### THE TASK:
Work through the data line by line, gathering every line that has the word "const".

(Stored data entries)
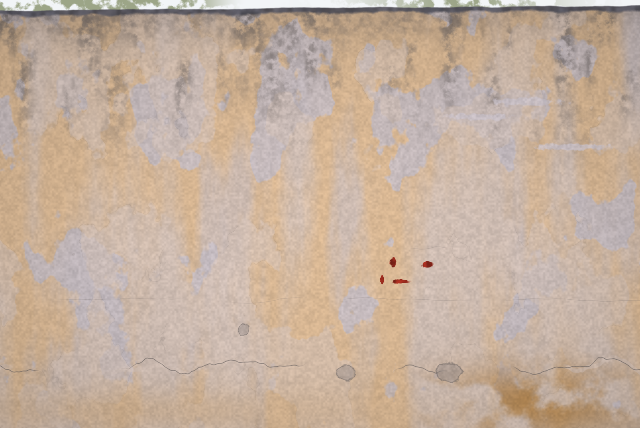
This texture is drawn by a Shadertoy shader. Its source:

```glsl
const vec3 OCHRE = vec3(0.845, 0.715, 0.575);
const vec3 PALE = vec3(0.815, 0.745, 0.705);
const vec3 LILAC = vec3(0.765, 0.735, 0.765);
const vec3 GRIME = vec3(0.43, 0.40, 0.39);
const vec3 RUST = vec3(0.70, 0.51, 0.28);
const vec3 RED = vec3(0.57, 0.16, 0.11);
const vec3 CAP = vec3(0.31, 0.31, 0.35);
const vec3 SKY = vec3(0.95, 0.96, 0.97);
const vec3 LEAF = vec3(0.55, 0.59, 0.45);

float hash(vec2 p) {
    vec3 q = fract(p.xyx * 0.1031);
    q += dot(q, q.yzx + 33.33);
    return fract((q.x + q.y) * q.z);
}

float noise(vec2 p) {
    vec2 i = floor(p), f = fract(p);
    f = f * f * (3.0 - 2.0 * f);
    return mix(mix(hash(i), hash(i + vec2(1, 0)), f.x),
               mix(hash(i + vec2(0, 1)), hash(i + 1.0), f.x), f.y);
}

float fbm(vec2 p) {
    float sum = 0.0, amp = 0.516;
    for (int i = 0; i < 5; i++) {
        sum += amp * noise(p);
        p = mat2(0.8, 0.6, -0.6, 0.8) * p * 2.03 + 17.3;
        amp *= 0.5;
    }
    return sum;
}

// Rough ellipse distance: negative inside, in units of its radius
float blob(vec2 p, vec2 center, vec2 radius, float rough) {
    vec2 d = (p - center) / radius;
    return length(d) - 1.0 + rough * (fbm(p * 75.0) - 0.5);
}

float fill(float d, float soft) {
    return 1.0 - smoothstep(-soft, soft, d);
}

float bump(vec2 p, vec2 center, vec2 size) {
    vec2 d = (p - center) / size;
    return exp(-dot(d, d));
}

// Faded paint, flaked areas and runs of dirt
vec3 paint(vec2 p) {
    float streak = fbm(vec2(p.x * 13.0, p.y * 1.3));
    float broad = fbm(p * vec2(4.0, 3.0) + 5.0);
    float high = smoothstep(0.15, 0.85, p.y);
    float warm = 0.5 * streak + 0.5 * broad + 0.12 * high - 0.02;
    warm -= 0.12 * bump(p, vec2(1.1, 0.42), vec2(0.25, 0.3));
    vec3 col = mix(PALE, OCHRE, smoothstep(0.38, 0.64, warm));
    float wash = smoothstep(0.5, 0.75, fbm(vec2(p.x * 10.0 + 40.0, p.y * 2.0)));
    col = mix(col, LILAC, 0.6 * wash);

    // Flakes gather around a few worn places
    vec3 worn[5] = vec3[5](vec3(0.38, 0.79, 0.12), vec3(0.63, 0.64, 0.07),
        vec3(1.02, 0.78, 0.09), vec3(1.37, 0.73, 0.06), vec3(0.19, 0.82, 0.07));
    float wear = 0.0;
    for (int i = 0; i < 5; i++)
        wear = max(wear, bump(p, worn[i].xy, worn[i].z * vec2(0.9, 1.2)));
    float flake = fbm(p * vec2(11.0, 8.0) + 9.0) + 0.19 * wear + 0.04 * high;
    col = mix(col, LILAC, 0.85 * smoothstep(0.65, 0.69, flake));
    float chip = fbm(p * vec2(9.0, 7.0) + 31.0);
    col = mix(col, PALE * 1.02, 0.6 * smoothstep(0.57, 0.6, chip));
    float rim = fill(abs(chip - 0.575), 0.01) * smoothstep(0.5, 0.7, noise(p * 14.0));
    col = mix(col, GRIME, 0.25 * rim);

    // Dirt washed down from the top, rust near the foot
    float drip = smoothstep(0.44, 0.72, fbm(vec2(p.x * 19.0, p.y * 5.0) + 70.0));
    float speck = smoothstep(0.3, 0.7, fbm(p * 70.0));
    col = mix(col, GRIME, 0.65 * drip * speck * smoothstep(0.56, 0.9, p.y));
    float soot = smoothstep(0.87, 0.98, p.y + 0.07 * (streak - 0.5));
    col = mix(col, GRIME, soot * (0.2 + 0.4 * speck) * mix(1.0, 0.6, p.x));
    float rust = bump(p, vec2(1.25, 0.06), vec2(0.24, 0.08));
    col = mix(col, RUST, 0.9 * rust * smoothstep(0.35, 0.65, fbm(p * 15.0)));
    float foot = bump(p, vec2(0.35, 0.04), vec2(0.6, 0.05));
    return mix(col, OCHRE * 0.97, 0.6 * foot);
}

// Thin broken crack wandering around a given height
float crack(vec2 p, float height, float sway, float width, float gaps) {
    float path = height + sway * (fbm(vec2(p.x * 7.0, height * 50.0)) - 0.5);
    float present = smoothstep(gaps, gaps + 0.12, noise(vec2(p.x * 8.0, height * 90.0)));
    return fill(abs(p.y - path) - width, 0.0015) * present;
}

vec3 damage(vec3 col, vec2 p) {
    col = mix(col, PALE * 1.04, 0.6 * crack(p, 0.125, 0.13, 0.005, 0.5));
    col = mix(col, GRIME, 0.75 * crack(p, 0.132, 0.13, 0.0008, 0.5));
    col = mix(col, GRIME, 0.3 * crack(p, 0.297, 0.025, 0.0003, 0.3));
    col = mix(col, GRIME, 0.3 * crack(p, 0.42, 0.05, 0.0003, 0.65));
    for (int i = 0; i < 3; i++) {
        float k = float(i);
        vec2 scrape = vec2(1.12 + 0.11 * k, 0.727 + 0.07 * mod(k, 2.0) - 0.035 * k);
        float scratch = fill(blob(p, scrape, vec2(0.075, 0.008), 1.6), 0.25);
        col = mix(col, LILAC * 1.06, 0.8 * scratch);
        vec2 hole = vec2(0.57 + 0.24 * k, 0.23 - 0.1 * min(k, 1.0));
        float d = blob(p, hole, vec2(0.012 + 0.009 * k, 0.014 + 0.004 * k), 0.7);
        col = mix(col, GRIME * 1.45, 0.55 * fill(d, 0.12));
        col = mix(col, GRIME, 0.6 * fill(abs(d) - 0.06, 0.1));
    }
    vec4 chips[4] = vec4[4](vec4(0.918, 0.389, 0.008, 0.012), vec4(0.994, 0.381, 0.013, 0.008),
        vec4(0.941, 0.342, 0.019, 0.005), vec4(0.893, 0.346, 0.004, 0.011));
    for (int i = 0; i < 4; i++) {
        float d = blob(p, chips[i].xy, chips[i].zw, 1.5);
        col = mix(col, RED * (0.75 + 0.5 * noise(p * 140.0)), fill(d, 0.15));
    }
    return col;
}

void mainImage(out vec4 fragColor, in vec2 fragCoord) {
    vec2 p = fragCoord / iResolution.y;
    float width = iResolution.x / iResolution.y;
    vec3 col = damage(paint(p), p);

    // Plaster grain and lens falloff
    col *= 1.0 + 0.09 * (noise(p * 210.0) - 0.5) + 0.1 * (fbm(p * 85.0) - 0.5);
    vec2 c = (p - vec2(0.5 * width, 0.47)) / vec2(width, 1.0);
    col *= 1.01 - 0.3 * dot(c, c);

    // Dark coping, then sky with leaves behind it
    float top = 0.975 + 0.008 * p.x + 0.006 * (fbm(vec2(p.x * 18.0, 3.0)) - 0.5);
    float thick = 0.012 + 0.014 * (fbm(p * 28.0) - 0.5);
    col = mix(col, CAP * (0.8 + 0.4 * noise(p * 90.0)), 0.9 * smoothstep(-0.004, 0.004, p.y - top + thick));
    float grove = max(fill(p.x - 0.5, 0.08), bump(p, vec2(1.08, 1.0), vec2(0.2, 0.2)));
    float leaves = grove * smoothstep(0.38, 0.58, fbm(p * 45.0));
    col = mix(col, mix(SKY, LEAF, 0.85 * leaves), smoothstep(-0.002, 0.002, p.y - top));
    fragColor = vec4(clamp(col, 0.0, 1.0), 1.0);
}
```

### PROBLEM SOLUTION:
const vec3 OCHRE = vec3(0.845, 0.715, 0.575);
const vec3 PALE = vec3(0.815, 0.745, 0.705);
const vec3 LILAC = vec3(0.765, 0.735, 0.765);
const vec3 GRIME = vec3(0.43, 0.40, 0.39);
const vec3 RUST = vec3(0.70, 0.51, 0.28);
const vec3 RED = vec3(0.57, 0.16, 0.11);
const vec3 CAP = vec3(0.31, 0.31, 0.35);
const vec3 SKY = vec3(0.95, 0.96, 0.97);
const vec3 LEAF = vec3(0.55, 0.59, 0.45);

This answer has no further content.